*proportional to 1/t***,**are rare. Shorter ones are all too frequent. The exponents (

*t*

*β**=*

*-0.5**and*

**) are power laws governing its (**

*β = -1***).**

*size**and**duration*# Resilience

Continuously adding sand reliably brings the pile back to a meta-stable state without fail. This process is robust. On average, sand gets pushed out to the edges as the system relaxes. In its relaxation, it passes through accessible transient configurations, settling into a robust recurrent configuration no matter *where* *or how many* grains enter and leave. The system gets attracted to the recurrent configurations, which are critical. Their criticality implies the tendency of causing large scale changes when disturbed from those states by addition of more grains. The *transient configurations are either* *sub-critical* *or* *super-critical*, and the *duration or size of the chain reactions are unpredictable* *but follow power laws*. The system is resilient as it wants to return to a critical configuration and remain there. It’s is a feature of many naturally occurring processes, from earthquakes to immune systems.

**Thank you for your readership and support.**

**© Dr. VK. All rights reserved, 2024**

# References
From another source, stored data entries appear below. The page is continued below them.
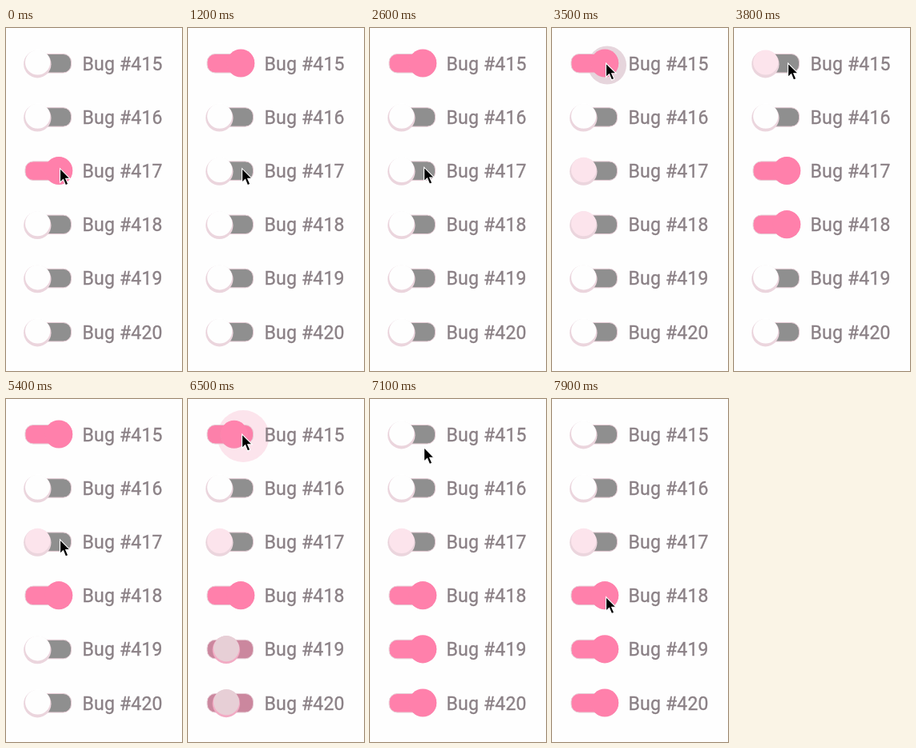
Animation of 220x429 px, one loop 8 s. Source, as an HTML page:

```html
<!DOCTYPE html>
<html lang="en">
<head>
<meta charset="utf-8">
<title>Switches</title>
<style>
  html, body { margin: 0; width: 100%; height: 100%; overflow: hidden; background: #fefefe; }
  svg { display: block; width: 100%; height: 100%; }
  text {
    font: 23px Roboto, sans-serif; letter-spacing: .2px;
    fill: #8b8186; stroke: #8b8186; stroke-width: .35px;
  }
</style>
</head>
<body>
<svg id="stage" viewBox="0 0 220 429"></svg>
<script>
const LOOP = 8000, STEP = 100;
const white = [254, 254, 254], tint = [252, 228, 236], pink = [255, 128, 171],
      gray = [143, 143, 143], dusk = [229, 213, 218];

// Each click flips a few switches; "rest" colours the knobs it turns off.
const clicks = [
  { at: 900, flips: [0, 2], rest: white },
  { at: 3500, flips: [0, 2, 3], rest: tint },
  { at: 4700, flips: [0, 2], rest: tint },
  { at: 6300, flips: [0, 4, 5], rest: white }
];
// The pointer travels from row to row.
const moves = [
  { from: 2550, to: 3350, row: 0 },
  { from: 3800, to: 4570, row: 1.92 },
  { from: 5350, to: 5650, row: 2.5 },
  { from: 5650, to: 6050, row: 0 },
  { from: 6920, to: 7950, row: 3.05 }
];

const stage = document.getElementById('stage');
const rowY = i => 44 + 67.2 * i;
const clamp = v => Math.min(1, Math.max(0, v));
const smooth = v => (v = clamp(v), v * v * (3 - 2 * v));
const lerp = (a, b, k) => a + (b - a) * k;
const mix = (a, b, k) => a.map((v, i) => lerp(v, b[i], k));
const rgb = c => `rgb(${c.map(Math.round)})`;

function set(node, attrs) {
  for (const key in attrs) node.setAttribute(key, attrs[key]);
  return node;
}
function add(tag, attrs) {
  return stage.appendChild(set(document.createElementNS('http://www.w3.org/2000/svg', tag), attrs));
}

const ripple = add('circle', {});
const rows = Array.from({ length: 6 }, (_, i) => {
  const y = rowY(i);
  const track = add('rect', { x: 24, y: y - 11.5, width: 57.5, height: 23.5, rx: 10, stroke: '#e6ccd5' });
  const shade = add('circle', {}), knob = add('circle', {});
  add('text', { x: 95.5, y: y + 8.5 }).textContent = 'Bug #' + (415 + i);
  return { y, track, shade, knob, flips: clicks.filter(c => c.flips.includes(i)), start: i === 2 };
});
const pointer = add('path', {
  d: 'M0 0V17.5L4 13.8L7 21L10.2 19.6L7.2 12.7H12.6Z',
  fill: '#000', stroke: '#fff', 'stroke-width': 1.1
});

function drawRow({ y, track, shade, knob, flips, start }, t) {
  const done = flips.filter(c => t >= c.at), last = done[done.length - 1];
  const on = (start + done.length) % 2;
  const k = last ? smooth((t - last.at - 140) / 160) : 1;
  const pos = on ? k : 1 - k;
  const hue = on ? clamp(k * 1.7) : 1 - clamp((k - .3) / .7);
  // Turning on passes through a dusky tone, turning off fades straight.
  const rest = last ? last.rest : white;
  const mid = on ? dusk : mix(rest, pink, .5);
  const face = hue < .5 ? mix(rest, mid, hue * 2) : mix(mid, pink, hue * 2 - 1);
  const cx = lerp(39.3, 66, pos);
  set(track, { fill: rgb(mix(gray, pink, hue)) });
  set(shade, { cx, cy: y + lerp(1.2, .4, pos), r: 17.2, fill: rgb(mix([235, 213, 221], [248, 135, 174], hue)) });
  set(knob, { cx: cx + .3 * (1 - pos), cy: y - lerp(1, .3, pos), r: lerp(15.6, 17.2, pos), fill: rgb(face) });
}

function pointerY(t) {
  return moves.reduce(
    (y, m) => lerp(y, rowY(m.row), smooth((t - m.from) / (m.to - m.from))),
    rowY(1.96)
  );
}

function drawRipple(t) {
  const click = clicks.find(c => t >= c.at && t < c.at + 300);
  if (!click) return set(ripple, { r: 0 });
  const age = (t - click.at) / 200;
  set(ripple, {
    cx: 69, cy: pointerY(click.at) + 2.5,
    r: lerp(24, 32.5, 1 - (1 - clamp(age)) ** 2),
    fill: rgb(mix([230, 213, 220], tint, clamp(age)))
  });
}

function draw(now) {
  const t = Math.floor((now % LOOP) / STEP) * STEP;
  rows.forEach(row => drawRow(row, t));
  drawRipple(t);
  set(pointer, { transform: `translate(67.5 ${pointerY(t)})` });
}

const begin = performance.now();
function tick() {
  draw(performance.now() - begin);
  requestAnimationFrame(tick);
}
tick();
</script>
</body>
</html>
```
- Self-organized criticality: an explanation of 1/
*ƒ*noise,*Per Bak, Chao Tang, Kurt Wiesenfeld*, 1987 - How Nature Works: The Science of Self-Organized Criticality,
*Per Bak*, 1996 - Self-Organized Critical State of Sandpile Automation Models,
*Deepak Dhar*, 1989 - ‘
*1/f noise*’ in music and speech,*Richard Voss, John Clarke*, 1975 - Fractal Music, Hypercards, and More …,
*Martin Gardner*, 1991 - 25 years of self-organized criticality: concepts and controversies,
*Nicholas Watkins, Gunnar Pruessner, Sandra Chapman, Norma Crosby, Henrik Jensen*, 2015 - Dynamics of Sand,
*Per Bak, Michael Creutz*, 1991 - Complexity, contingency, and criticality,
*Per Bak, Maya Paczuski*, 1995 - What is … a sandpile?
*Lionel Levine, James Propp*, 2010 - Exact integration of height probabilities in the Abelian Sandpile Model,
*Sergio Caracciolo, Andrea Sportiello*, 2012